→ **Problem description**:
The exact lines of the listing, from its first through the line that contains "var(--ink); stroke-width: 13;", are to make up the answer, and pictures are to be left out.

:::

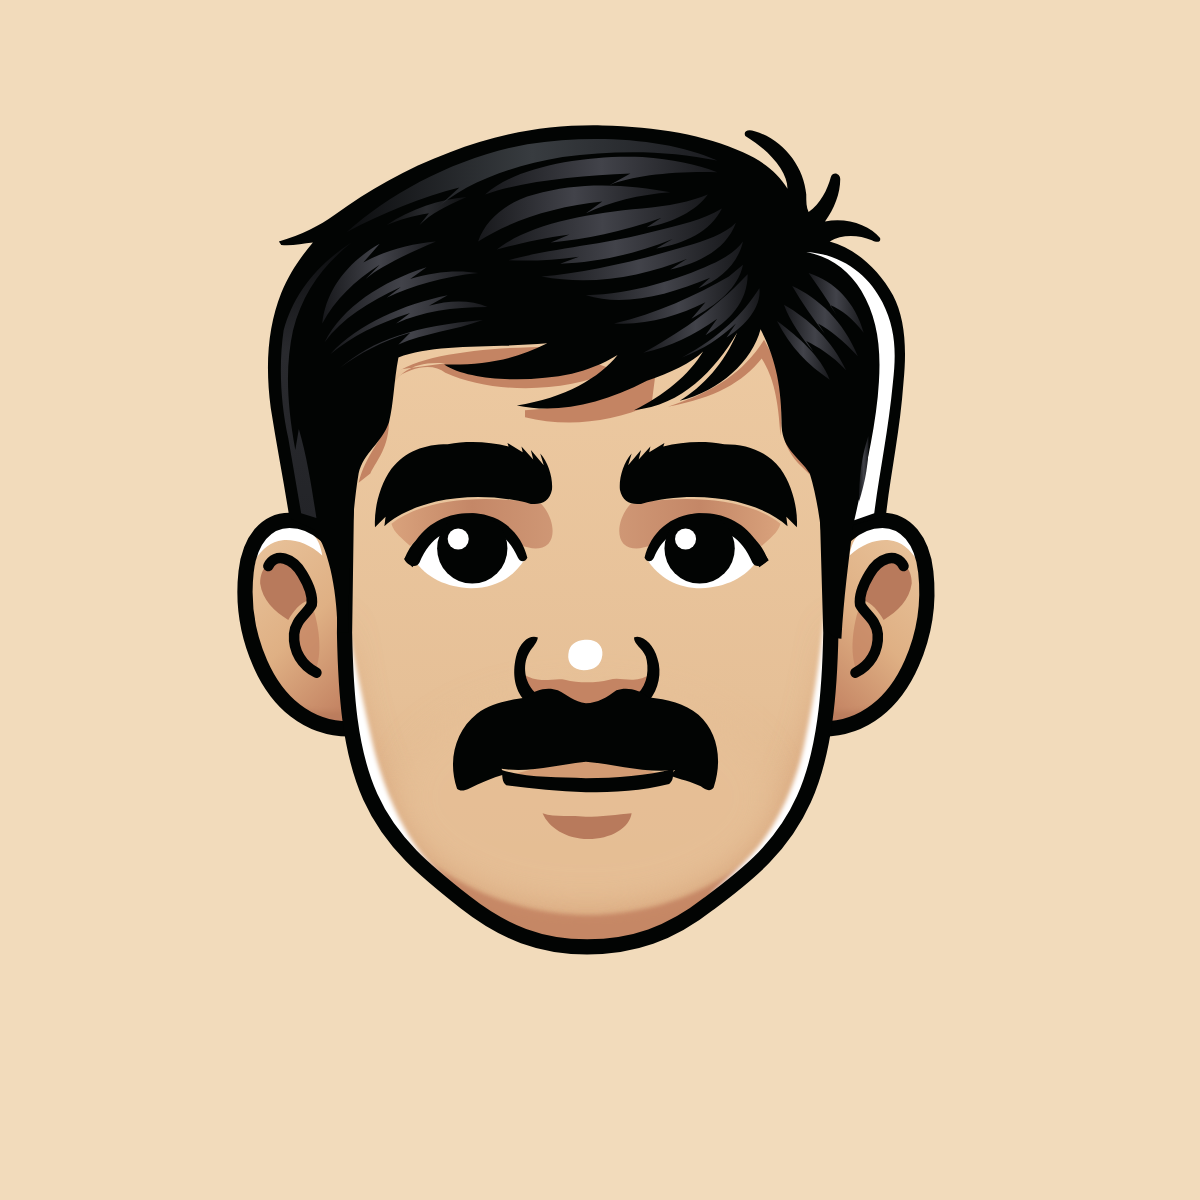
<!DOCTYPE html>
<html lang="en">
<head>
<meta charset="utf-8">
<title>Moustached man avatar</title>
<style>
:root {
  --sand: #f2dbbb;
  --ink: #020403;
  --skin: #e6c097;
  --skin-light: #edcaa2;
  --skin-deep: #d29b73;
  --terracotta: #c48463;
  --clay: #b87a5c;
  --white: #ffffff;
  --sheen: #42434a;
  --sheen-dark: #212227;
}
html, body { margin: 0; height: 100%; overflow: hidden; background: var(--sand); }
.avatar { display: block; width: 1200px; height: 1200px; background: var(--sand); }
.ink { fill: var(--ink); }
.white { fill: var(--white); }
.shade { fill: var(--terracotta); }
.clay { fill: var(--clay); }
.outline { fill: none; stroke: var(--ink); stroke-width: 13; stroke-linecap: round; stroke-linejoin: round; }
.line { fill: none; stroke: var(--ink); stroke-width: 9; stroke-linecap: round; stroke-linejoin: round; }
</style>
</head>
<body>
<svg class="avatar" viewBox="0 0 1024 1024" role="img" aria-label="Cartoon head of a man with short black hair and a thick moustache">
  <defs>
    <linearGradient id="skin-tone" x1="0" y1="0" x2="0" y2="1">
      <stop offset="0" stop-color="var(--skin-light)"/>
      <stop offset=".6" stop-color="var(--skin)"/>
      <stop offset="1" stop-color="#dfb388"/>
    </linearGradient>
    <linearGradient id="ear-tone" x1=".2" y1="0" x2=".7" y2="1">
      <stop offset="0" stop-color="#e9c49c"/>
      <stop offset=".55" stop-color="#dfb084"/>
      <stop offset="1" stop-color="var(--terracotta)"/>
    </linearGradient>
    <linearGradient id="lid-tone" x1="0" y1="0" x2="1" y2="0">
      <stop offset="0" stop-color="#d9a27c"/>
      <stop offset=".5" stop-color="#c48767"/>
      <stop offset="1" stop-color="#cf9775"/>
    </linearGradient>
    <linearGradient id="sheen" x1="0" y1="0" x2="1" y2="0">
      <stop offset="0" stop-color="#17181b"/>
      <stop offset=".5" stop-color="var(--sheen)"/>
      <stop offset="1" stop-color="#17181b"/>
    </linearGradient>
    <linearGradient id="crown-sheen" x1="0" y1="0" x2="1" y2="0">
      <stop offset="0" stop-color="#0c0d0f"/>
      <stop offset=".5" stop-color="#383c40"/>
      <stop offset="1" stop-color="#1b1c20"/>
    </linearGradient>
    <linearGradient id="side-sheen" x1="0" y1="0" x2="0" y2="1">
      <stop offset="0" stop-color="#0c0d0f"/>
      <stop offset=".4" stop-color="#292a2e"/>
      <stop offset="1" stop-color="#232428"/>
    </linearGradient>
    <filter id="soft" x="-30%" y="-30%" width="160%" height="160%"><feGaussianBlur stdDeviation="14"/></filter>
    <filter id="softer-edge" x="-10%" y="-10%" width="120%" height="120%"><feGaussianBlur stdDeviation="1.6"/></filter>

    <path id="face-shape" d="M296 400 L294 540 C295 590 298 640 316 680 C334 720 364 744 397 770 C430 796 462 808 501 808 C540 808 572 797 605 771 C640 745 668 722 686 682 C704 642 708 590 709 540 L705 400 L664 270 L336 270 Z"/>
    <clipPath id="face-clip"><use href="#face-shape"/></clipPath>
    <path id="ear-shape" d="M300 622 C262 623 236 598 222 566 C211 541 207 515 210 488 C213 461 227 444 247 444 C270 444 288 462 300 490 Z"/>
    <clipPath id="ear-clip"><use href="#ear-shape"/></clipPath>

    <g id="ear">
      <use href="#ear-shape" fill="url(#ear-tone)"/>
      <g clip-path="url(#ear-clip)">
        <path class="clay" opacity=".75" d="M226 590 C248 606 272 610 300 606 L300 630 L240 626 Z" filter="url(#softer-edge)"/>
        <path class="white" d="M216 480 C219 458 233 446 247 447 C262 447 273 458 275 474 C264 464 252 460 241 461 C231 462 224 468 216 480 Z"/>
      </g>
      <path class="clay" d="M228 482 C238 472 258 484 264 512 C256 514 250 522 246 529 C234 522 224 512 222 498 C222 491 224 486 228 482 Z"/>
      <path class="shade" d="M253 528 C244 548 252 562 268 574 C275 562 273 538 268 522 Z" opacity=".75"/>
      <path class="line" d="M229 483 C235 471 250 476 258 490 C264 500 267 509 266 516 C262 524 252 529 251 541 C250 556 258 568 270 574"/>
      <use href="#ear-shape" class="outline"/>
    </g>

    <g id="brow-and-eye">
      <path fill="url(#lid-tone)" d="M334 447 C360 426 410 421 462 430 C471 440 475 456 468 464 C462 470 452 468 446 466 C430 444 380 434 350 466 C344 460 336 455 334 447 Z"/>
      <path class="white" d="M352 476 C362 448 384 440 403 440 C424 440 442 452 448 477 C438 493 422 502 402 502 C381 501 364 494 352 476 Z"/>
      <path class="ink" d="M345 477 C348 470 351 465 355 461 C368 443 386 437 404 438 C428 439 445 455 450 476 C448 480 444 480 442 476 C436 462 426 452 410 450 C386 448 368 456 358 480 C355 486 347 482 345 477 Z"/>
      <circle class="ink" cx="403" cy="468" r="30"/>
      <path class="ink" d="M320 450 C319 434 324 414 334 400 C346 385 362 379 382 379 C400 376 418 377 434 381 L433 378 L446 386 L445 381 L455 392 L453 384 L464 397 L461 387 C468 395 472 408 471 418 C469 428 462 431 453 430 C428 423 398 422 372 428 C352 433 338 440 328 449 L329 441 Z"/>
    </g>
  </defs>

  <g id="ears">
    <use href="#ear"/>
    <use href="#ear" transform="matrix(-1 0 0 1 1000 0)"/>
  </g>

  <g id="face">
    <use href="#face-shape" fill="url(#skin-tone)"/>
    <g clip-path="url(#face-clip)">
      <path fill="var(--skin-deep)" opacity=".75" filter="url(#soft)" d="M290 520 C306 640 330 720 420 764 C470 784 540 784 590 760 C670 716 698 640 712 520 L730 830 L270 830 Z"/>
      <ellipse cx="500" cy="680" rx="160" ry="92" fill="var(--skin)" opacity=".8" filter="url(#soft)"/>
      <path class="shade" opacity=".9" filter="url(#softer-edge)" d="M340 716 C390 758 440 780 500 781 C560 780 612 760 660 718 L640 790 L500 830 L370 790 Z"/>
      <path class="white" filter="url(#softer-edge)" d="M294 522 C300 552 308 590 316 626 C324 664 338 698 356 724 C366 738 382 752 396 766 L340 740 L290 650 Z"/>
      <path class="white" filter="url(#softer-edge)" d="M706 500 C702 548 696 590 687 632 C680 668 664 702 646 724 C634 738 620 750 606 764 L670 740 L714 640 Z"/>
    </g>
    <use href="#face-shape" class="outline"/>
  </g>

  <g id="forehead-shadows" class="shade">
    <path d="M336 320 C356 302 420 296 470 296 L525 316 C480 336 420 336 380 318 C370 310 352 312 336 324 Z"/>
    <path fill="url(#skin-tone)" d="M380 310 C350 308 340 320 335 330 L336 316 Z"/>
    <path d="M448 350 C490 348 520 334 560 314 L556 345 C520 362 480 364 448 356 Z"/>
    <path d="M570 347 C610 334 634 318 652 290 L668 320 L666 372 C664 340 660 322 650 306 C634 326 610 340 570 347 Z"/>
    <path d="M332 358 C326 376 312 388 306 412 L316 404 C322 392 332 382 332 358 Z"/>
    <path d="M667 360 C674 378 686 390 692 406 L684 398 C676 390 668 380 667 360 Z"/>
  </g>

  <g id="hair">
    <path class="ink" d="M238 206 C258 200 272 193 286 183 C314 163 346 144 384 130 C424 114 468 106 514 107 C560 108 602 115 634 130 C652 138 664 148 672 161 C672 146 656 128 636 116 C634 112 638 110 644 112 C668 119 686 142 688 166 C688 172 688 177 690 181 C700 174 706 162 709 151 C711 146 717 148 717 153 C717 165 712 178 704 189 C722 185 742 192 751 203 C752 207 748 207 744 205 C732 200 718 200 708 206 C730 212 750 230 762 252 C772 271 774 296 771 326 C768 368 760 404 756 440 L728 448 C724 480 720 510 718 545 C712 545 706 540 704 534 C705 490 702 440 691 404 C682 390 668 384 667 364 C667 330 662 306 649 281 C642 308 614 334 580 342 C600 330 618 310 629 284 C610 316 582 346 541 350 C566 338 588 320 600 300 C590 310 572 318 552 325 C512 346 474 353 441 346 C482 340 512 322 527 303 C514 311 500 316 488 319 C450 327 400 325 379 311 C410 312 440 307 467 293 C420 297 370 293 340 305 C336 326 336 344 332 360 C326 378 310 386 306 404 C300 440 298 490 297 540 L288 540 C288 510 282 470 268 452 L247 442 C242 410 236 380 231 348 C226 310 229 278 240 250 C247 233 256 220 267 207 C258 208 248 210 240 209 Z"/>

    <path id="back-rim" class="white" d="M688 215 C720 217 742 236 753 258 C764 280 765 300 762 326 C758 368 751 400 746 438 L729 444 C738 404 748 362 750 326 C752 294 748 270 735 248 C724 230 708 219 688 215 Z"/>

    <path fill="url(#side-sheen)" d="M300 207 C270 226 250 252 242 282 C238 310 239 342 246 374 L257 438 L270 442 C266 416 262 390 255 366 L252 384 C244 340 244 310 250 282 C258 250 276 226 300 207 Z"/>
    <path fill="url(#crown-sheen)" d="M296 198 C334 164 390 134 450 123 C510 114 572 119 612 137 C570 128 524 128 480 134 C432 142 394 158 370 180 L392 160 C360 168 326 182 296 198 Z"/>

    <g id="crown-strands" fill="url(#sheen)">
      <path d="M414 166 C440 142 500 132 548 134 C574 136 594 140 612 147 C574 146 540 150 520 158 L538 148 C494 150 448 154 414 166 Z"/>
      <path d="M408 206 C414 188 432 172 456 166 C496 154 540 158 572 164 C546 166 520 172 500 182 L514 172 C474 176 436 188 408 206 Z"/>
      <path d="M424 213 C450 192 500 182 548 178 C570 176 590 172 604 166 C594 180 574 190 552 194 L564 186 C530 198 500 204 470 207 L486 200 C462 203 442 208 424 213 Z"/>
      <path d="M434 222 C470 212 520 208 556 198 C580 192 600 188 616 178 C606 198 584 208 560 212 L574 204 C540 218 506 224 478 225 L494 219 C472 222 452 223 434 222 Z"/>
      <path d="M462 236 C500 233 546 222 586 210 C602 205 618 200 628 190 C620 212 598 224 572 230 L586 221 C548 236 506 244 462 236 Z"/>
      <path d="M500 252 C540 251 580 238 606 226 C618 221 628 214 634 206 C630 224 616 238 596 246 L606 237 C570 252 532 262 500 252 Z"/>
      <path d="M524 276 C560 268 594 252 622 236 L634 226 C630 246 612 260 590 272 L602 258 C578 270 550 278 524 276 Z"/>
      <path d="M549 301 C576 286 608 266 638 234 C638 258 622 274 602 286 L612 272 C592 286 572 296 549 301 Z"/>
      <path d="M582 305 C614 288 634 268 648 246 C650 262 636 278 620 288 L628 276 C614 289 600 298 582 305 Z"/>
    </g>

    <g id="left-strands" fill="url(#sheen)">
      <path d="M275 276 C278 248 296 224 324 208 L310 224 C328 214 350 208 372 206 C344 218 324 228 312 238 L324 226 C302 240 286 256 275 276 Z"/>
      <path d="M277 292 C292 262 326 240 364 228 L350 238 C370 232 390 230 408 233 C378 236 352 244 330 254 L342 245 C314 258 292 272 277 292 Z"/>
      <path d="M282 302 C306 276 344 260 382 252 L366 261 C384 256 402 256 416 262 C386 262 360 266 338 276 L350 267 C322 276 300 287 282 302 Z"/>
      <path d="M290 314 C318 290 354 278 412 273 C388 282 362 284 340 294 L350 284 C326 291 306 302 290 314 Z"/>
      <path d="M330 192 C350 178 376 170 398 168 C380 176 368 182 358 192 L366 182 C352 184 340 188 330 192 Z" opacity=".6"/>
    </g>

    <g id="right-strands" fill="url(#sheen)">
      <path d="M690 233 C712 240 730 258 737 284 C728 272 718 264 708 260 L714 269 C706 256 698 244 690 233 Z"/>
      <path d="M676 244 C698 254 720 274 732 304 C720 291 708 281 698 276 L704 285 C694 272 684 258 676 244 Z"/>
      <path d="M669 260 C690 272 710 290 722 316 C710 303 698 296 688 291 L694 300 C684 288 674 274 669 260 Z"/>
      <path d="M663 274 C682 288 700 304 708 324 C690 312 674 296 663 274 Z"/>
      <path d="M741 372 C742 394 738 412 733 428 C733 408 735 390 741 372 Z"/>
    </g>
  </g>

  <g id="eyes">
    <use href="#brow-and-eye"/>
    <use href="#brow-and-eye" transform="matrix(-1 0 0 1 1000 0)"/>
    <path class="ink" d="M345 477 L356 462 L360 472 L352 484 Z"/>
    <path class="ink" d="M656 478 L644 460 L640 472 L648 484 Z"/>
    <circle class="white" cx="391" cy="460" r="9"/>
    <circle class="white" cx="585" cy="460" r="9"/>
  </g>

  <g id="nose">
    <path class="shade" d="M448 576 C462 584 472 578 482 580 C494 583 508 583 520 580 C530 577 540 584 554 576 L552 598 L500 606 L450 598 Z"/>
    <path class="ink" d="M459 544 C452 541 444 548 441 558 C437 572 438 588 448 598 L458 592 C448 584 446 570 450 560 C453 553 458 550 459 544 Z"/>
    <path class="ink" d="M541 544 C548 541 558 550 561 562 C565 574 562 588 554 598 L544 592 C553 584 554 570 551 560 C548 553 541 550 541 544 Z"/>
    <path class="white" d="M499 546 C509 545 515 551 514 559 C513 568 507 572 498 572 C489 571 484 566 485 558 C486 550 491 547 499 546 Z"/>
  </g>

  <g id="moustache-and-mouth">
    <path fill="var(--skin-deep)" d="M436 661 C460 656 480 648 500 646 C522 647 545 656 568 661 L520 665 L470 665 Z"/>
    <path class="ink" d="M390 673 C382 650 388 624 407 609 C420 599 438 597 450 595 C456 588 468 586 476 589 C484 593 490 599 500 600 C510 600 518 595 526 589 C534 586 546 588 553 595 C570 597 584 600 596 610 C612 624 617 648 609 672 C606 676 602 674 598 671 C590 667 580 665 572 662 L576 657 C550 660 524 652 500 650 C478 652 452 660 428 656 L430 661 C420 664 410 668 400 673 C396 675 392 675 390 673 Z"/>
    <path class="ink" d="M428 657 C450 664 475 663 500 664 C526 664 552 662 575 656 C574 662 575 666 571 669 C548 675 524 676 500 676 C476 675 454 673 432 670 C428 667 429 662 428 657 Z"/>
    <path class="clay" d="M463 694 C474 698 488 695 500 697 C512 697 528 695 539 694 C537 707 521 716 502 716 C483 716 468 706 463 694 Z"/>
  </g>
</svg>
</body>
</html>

:::

→ **Response for this exercise**:
<!DOCTYPE html>
<html lang="en">
<head>
<meta charset="utf-8">
<title>Moustached man avatar</title>
<style>
:root {
  --sand: #f2dbbb;
  --ink: #020403;
  --skin: #e6c097;
  --skin-light: #edcaa2;
  --skin-deep: #d29b73;
  --terracotta: #c48463;
  --clay: #b87a5c;
  --white: #ffffff;
  --sheen: #42434a;
  --sheen-dark: #212227;
}
html, body { margin: 0; height: 100%; overflow: hidden; background: var(--sand); }
.avatar { display: block; width: 1200px; height: 1200px; background: var(--sand); }
.ink { fill: var(--ink); }
.white { fill: var(--white); }
.shade { fill: var(--terracotta); }
.clay { fill: var(--clay); }
.outline { fill: none; stroke: var(--ink); stroke-width: 13; stroke-linecap: round; stroke-linejoin: round; }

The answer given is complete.